The policy change in the nation's second-largest school district comes amid rising coronavirus cases, largely blamed on the Delta variant.
Howard Blume, Los Angeles Times
4 min read
L.A. schools interim Sup Megan K. Reilly visits Fairfax High School's "Field Day" event to launch the Ready Set volunteer recruitment campaign to highlight the nationwide need for mentors and tutors, to prepare the country's public education students for the upcoming school year. The event coincides with National Summer Learning Week, where U.S. Secretary of Education Miguel Cardona is highlighting the importance of re-engaging students and building excitement around returning to in-person learning this fall. high school, with interim LAUSD superintendent and others. Fairfax High School on Wednesday, July 14, 2021 in Los Angeles, CA.
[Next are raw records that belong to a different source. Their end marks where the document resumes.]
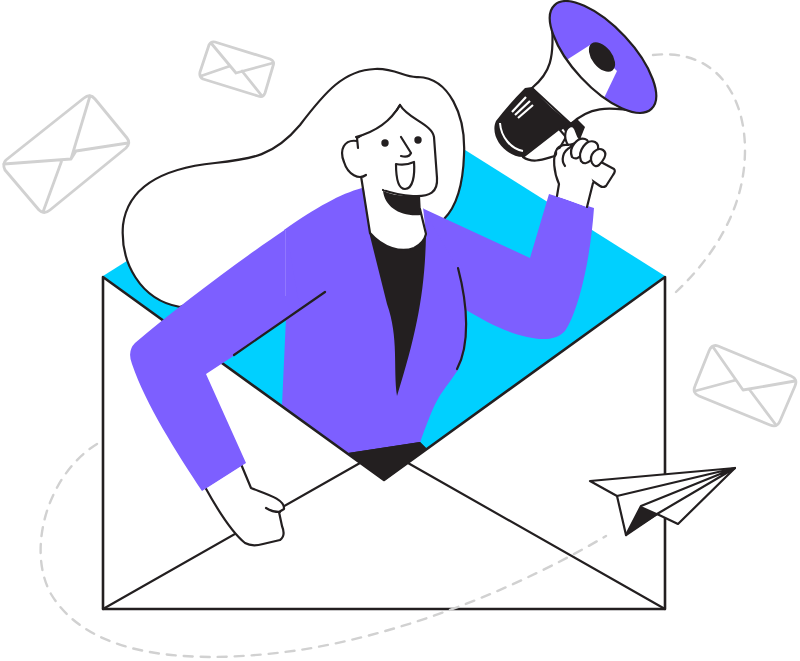
<!DOCTYPE html>
<html lang="en">
<head>
<meta charset="utf-8">
<title>Newsletter announcement illustration</title>
<style>
:root { --ink: #231f20; --violet: #7d5fff; --cyan: #00d0ff; --grey: #d1d1d1; --paper: #fff; }
html, body { margin: 0; background: var(--paper); overflow: hidden; }
svg { display: block; width: 800px; height: 661px; }
.line { fill: none; stroke: var(--ink); stroke-width: 2.2; stroke-linecap: round; stroke-linejoin: round; }
.outlined { fill: var(--paper); stroke: var(--ink); stroke-width: 2.2; stroke-linecap: round; stroke-linejoin: round; }
.edge { stroke-width: 2.6; }
.ink { fill: var(--ink); }
.violet { fill: var(--violet); }
.cyan { fill: var(--cyan); }
.paper { fill: var(--paper); }
.trail { fill: none; stroke: var(--grey); stroke-width: 2.4; stroke-dasharray: 9 8; stroke-linecap: round; }
.mail { fill: none; stroke: var(--grey); stroke-width: 2.8; stroke-linecap: round; stroke-linejoin: round; }
</style>
</head>
<body>
<svg viewBox="0 0 800 661" role="img" aria-label="Woman leaning out of an open envelope with a megaphone, surrounded by letters and a paper plane">
  <defs>
    <clipPath id="bell-clip"><ellipse cx="603" cy="57" rx="71" ry="30" transform="rotate(47 603 57)"/></clipPath>
  </defs>

  <g id="small-envelopes" class="mail">
    <g>
      <path d="M6 160 L84 98 Q90 93 95 99 L127 138 Q131 143 126 148 L50 210 Q44 215 39 210 L5 170 Q2 164 6 160Z"/>
      <path d="M4 164 L71 159 L90 96M62 160L43 212M71 159L76 151L128 143"/>
    </g>
    <g>
      <path d="M215 42 L270 59 Q275 61 273 66 L265 93 Q263 98 258 96 L203 79 Q199 77 200 72 L209 45 Q211 41 215 42Z"/>
      <path d="M211 43 L236 73 L273 63M230 66L201 76M242 71L262 96"/>
    </g>
    <g>
      <path d="M718 346 L791 376 Q798 379 795 386 L780 421 Q777 428 770 425 L699 396 Q692 393 695 386 L709 351 Q712 344 718 346Z"/>
      <path d="M713 347 L743 390 L795 381M736 380L695 391M749 389L776 425"/>
    </g>
  </g>

  <path id="upper-trail" class="trail" d="M653 55C718 48 745 98 745 150C745 210 712 258 676 292"/>

  <polygon id="envelope-inside" class="cyan" points="103,276 384,99 665,276 384,480"/>

  <path id="hair" class="outlined" d="M180 307C140 300 120 262 123 225C128 186 165 168 215 163C252 159 274 156 300 125C325 92 344 70 375 69C396 68 404 78 418 77C449 78 466 115 464 155C463 185 456 207 444 219L423 235L300 260Z"/>

  <g id="raised-arm">
    <path class="violet" d="M422 208L530 258L549 194L594 208C590 265 577 314 565 331C556 341 541 340 527 337C504 332 485 321 466 310L430 280Z"/>
  </g>

  <g id="torso">
    <path class="violet" d="M284 230C317 207 340 194 362 188L423 208L464 280C468 325 468 350 458 370C438 399 438 393 420 443L349 454L282 405L286 318Z"/>
    <path class="ink" d="M369 232L426 234C425 291 417 332 397 396C393 368 399 338 387 304Z"/>
    <path class="line" d="M458 268C468 306 470 345 457 369"/>
    <path class="ink" d="M348 453L420 442L427 449L384 481Z"/>
  </g>

  <g id="head">
    <path class="paper" d="M362 175L370 233C383 248 401 253 414 248Q424 243 426 234L421 190Z"/>
    <path class="line" d="M361 176L370 233C383 248 401 253 414 248Q424 243 426 234L420 209"/>
    <path class="ink" d="M383 191Q399 198 420 195L421 215C400 217 385 207 383 191Z"/>
    <path class="outlined" d="M357 138C378 131 392 119 400 105C408 119 432 124 434 137L437 178C438 192 430 197 413 196Q397 195 383 190"/>
    <path class="paper" d="M358 139L399 110L430 150L385 190L362 176Z"/>
    <path class="line" d="M356 137C378 131 392 119 400 105"/>
    <path class="outlined" d="M357 141C344 139 339 150 344 162C348 175 359 180 366 175"/>
    <path class="line" d="M357 138L358 148"/>
    <circle class="ink" cx="385" cy="143" r="3.7"/>
    <circle class="ink" cx="418" cy="140" r="3.7"/>
    <path class="line" d="M401 137L411 153Q409 158 401 156"/>
    <path class="outlined" d="M396 164Q405 166 414 162C415 175 413 189 405 189C398 189 396 177 396 164Z"/>
  </g>

  <g id="megaphone">
    <path class="outlined" d="M551 15C556 60 549 74 532 88L571 124C589 107 607 106 639 112Z"/>
    <path class="ink" d="M532 87L525 88Q509 104 496 121C489 137 506 157 523 157Q529 150 540 146L571 123Q550 109 532 87Z"/>
    <path d="M500 123C501 137 511 149 523 151" fill="none" stroke="var(--paper)" stroke-width="2"/>
    <path d="M512 112L526 97M515 115L530 101M518 118L533 105" stroke="var(--paper)" stroke-width="2.2"/>
    <path class="outlined" d="M523 157C533 164 544 159 555 156L566 137L559 129Z"/>
    <ellipse class="violet" cx="603" cy="57" rx="71" ry="30" transform="rotate(47 603 57)"/>
    <g clip-path="url(#bell-clip)"><path class="paper" d="M565 61L590 45L617 71L604 98L580 90Z"/></g>
    <ellipse class="ink" cx="602" cy="57" rx="17" ry="10" transform="rotate(52 602 57)"/>
    <ellipse class="line" cx="603" cy="57" rx="71" ry="30" transform="rotate(47 603 57)"/>
    <path class="ink" d="M562 127L577 119L585 127L579 142L570 139Z"/>
  </g>

  <g id="raised-hand">
    <path class="paper" d="M556 158L557 196L587 207L594 183L588 145L570 139Z"/>
    <path class="outlined" d="M571 146L614 169Q616 171 613 175L606 186Q603 188 600 186L565 162Z"/>
    <path class="paper" d="M557 150L568 146L585 158L593 183L587 207L557 196L559 184Z"/>
    <path class="line" d="M557 196L559 184C554 173 552 157 557 149Q561 144 568 145M593 183L587 207"/>
    <path class="outlined" d="M568 145C563 137 565 128 571 126C577 126 575 134 580 139C576 145 571 144 568 145Z"/>
    <path class="outlined" d="M572 157C568 147 578 137 585 139C592 141 586 151 582 154Q577 161 572 157Z"/>
    <path class="outlined" d="M581 161C577 151 587 138 595 142C602 146 596 156 591 160Q585 166 581 161Z"/>
    <path class="outlined" d="M592 163C588 155 597 146 603 150C609 154 602 162 599 165Q595 168 592 163Z"/>
    <path class="line" d="M571 147C562 151 561 161 565 166"/>
  </g>

  <g id="envelope-front">
    <polygon class="outlined edge" points="103,277 384,480 665,277 665,609 103,609"/>
    <path class="line" d="M103 609L360 463M665 609L408 463"/>
    <path class="ink" d="M348 453L420 442L427 449L384 481Z"/>
  </g>

  <path id="lower-trail" class="trail" d="M97 444C48 474 26 549 51 594C92 662 202 664 300 650C412 632 521 586 606 536"/>

  <g id="lowered-arm">
    <path class="outlined" d="M205 487C216 507 230 531 245 543Q252 547 263 544L280 540Q286 536 282 526L279 512L284 509C285 499 266 494 251 488L241 464Z"/>
    <path class="line" d="M280 512Q272 512 266 508"/>
    <path class="violet" d="M286 229C240 260 180 305 135 343Q127 351 132 364C146 405 177 453 202 491L246 463L206 374L235 355L300 309Z"/>
    <path class="line" d="M234 355L325 292"/>
    <path d="M285.5 230V296" stroke="#9a83ff" stroke-width="0.7"/>
  </g>

  <g id="paper-plane">
    <path class="outlined" d="M590 481L735 468L678 524L657 514L626 535L617 496Z"/>
    <path class="ink" d="M641 506L659 514L626 535Z"/>
    <path class="line" d="M617 496L735 468L641 506L626 535M735 468L657 514"/>
  </g>
</svg>
</body>
</html>
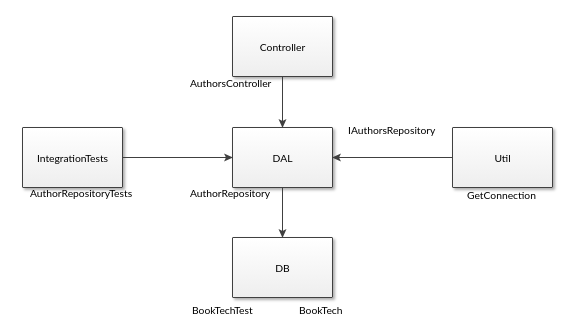
<!DOCTYPE html>
<html lang="en">
<head>
<meta charset="utf-8">
<title>Data access layer diagram</title>
<style>
:root {
  --paper: #ffffff;
  --ink: #000000;
  --line: #404040;
  --node-top: #ffffff;
  --node-bottom: #eeeeee;
  --shadow: rgba(0, 0, 0, 0.32);
}
* { box-sizing: border-box; }
html, body { margin: 0; overflow: hidden; background: var(--paper); }
.diagram {
  position: relative;
  width: 585px;
  height: 331px;
  overflow: hidden;
  background: var(--paper);
  color: var(--ink);
  font: 10.3px/14px Lato, "Open Sans", sans-serif;
}
.connectors { position: absolute; left: 0; top: 0; }
.connectors line { stroke: var(--line); stroke-width: 1; }
.connectors use { fill: var(--line); }
.node {
  position: absolute;
  display: flex;
  align-items: center;
  justify-content: center;
  width: 101px;
  height: 61px;
  border: 1px solid var(--line);
  border-radius: 1px;
  background: linear-gradient(var(--node-top), var(--node-bottom));
  box-shadow: 2px 2px 3px var(--shadow);
}
.controller { left: 232px; top: 16px; }
.tests { left: 22px; top: 127px; }
.dal { left: 232px; top: 127px; }
.util { left: 452px; top: 127px; }
.db { left: 232px; top: 237px; }
.label { position: absolute; white-space: nowrap; }
.authors-controller { left: 190px; top: 76px; }
.authors-interface { left: 348px; top: 123px; }
.repository-tests { left: 30px; top: 186px; }
.author-repository { left: 190px; top: 186px; }
.get-connection { left: 467px; top: 188px; }
.test-database { left: 192px; top: 303px; }
.main-database { left: 299px; top: 303px; }
</style>
</head>
<body>
<main class="diagram">
  <div class="node controller">Controller</div>
  <div class="node tests">IntegrationTests</div>
  <div class="node dal">DAL</div>
  <div class="node util">Util</div>
  <div class="node db">DB</div>

  <svg class="connectors" width="585" height="331" viewBox="0 0 585 331" aria-hidden="true">
    <defs>
      <path id="arrowhead" d="M0 0L-9 -4L-7 0L-9 4Z"/>
    </defs>
    <line x1="282.5" y1="77" x2="282.5" y2="121"/>
    <use href="#arrowhead" transform="translate(282.5 128) rotate(90)"/>
    <line x1="282.5" y1="188" x2="282.5" y2="231"/>
    <use href="#arrowhead" transform="translate(282.5 238) rotate(90)"/>
    <line x1="123" y1="157.5" x2="226" y2="157.5"/>
    <use href="#arrowhead" transform="translate(233 157.5)"/>
    <line x1="452" y1="157.5" x2="339" y2="157.5"/>
    <use href="#arrowhead" transform="translate(332 157.5) rotate(180)"/>
  </svg>

  <span class="label authors-controller">AuthorsController</span>
  <span class="label authors-interface">IAuthorsRepository</span>
  <span class="label repository-tests">AuthorRepositoryTests</span>
  <span class="label author-repository">AuthorRepository</span>
  <span class="label get-connection">GetConnection</span>
  <span class="label test-database">BookTechTest</span>
  <span class="label main-database">BookTech</span>
</main>
</body>
</html>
In this July 14, 2021, photo, Los Angeles Unified School District interim Superintendent Megan K. Reilly speaks at an event at Fairfax High School in Los Angeles. Reilly announced a new district policy Thursday requiring all students and employees of the Los Angeles school district to take weekly coronavirus tests regardless of their vaccination status.
Al Seib/Los Angeles Times via TNS
School & District Management Why School Boards Are Now Hot Spots for Nasty Politics
Nationalized politics, shifts in local news coverage, and the rise of social media are turning school board meetings into slug fests.
11 min read
Collage of people yelling, praying, and masked in a board room.
Collage by Gina Tomko/Education Week and Getty Images
School & District Management Opinion The Six Leadership Lessons I Learned From the Pandemic
These guiding principles can help leaders prepare for another challenging year—and any future crises to come.
David Vroonland
3 min read
A hand about to touch a phone.
Vanessa Solis/Education Week and Getty Images
School & District Management Opinion When the National Education Debate Is Too Noisy, Look Local
A local network of your peers can offer not just practical advice, but an emotional safe harbor.
Christian M. Elkington
2 min read
A team of workmen on scaffolding rely on each other.
Vanessa Solis/Education Week and Getty Images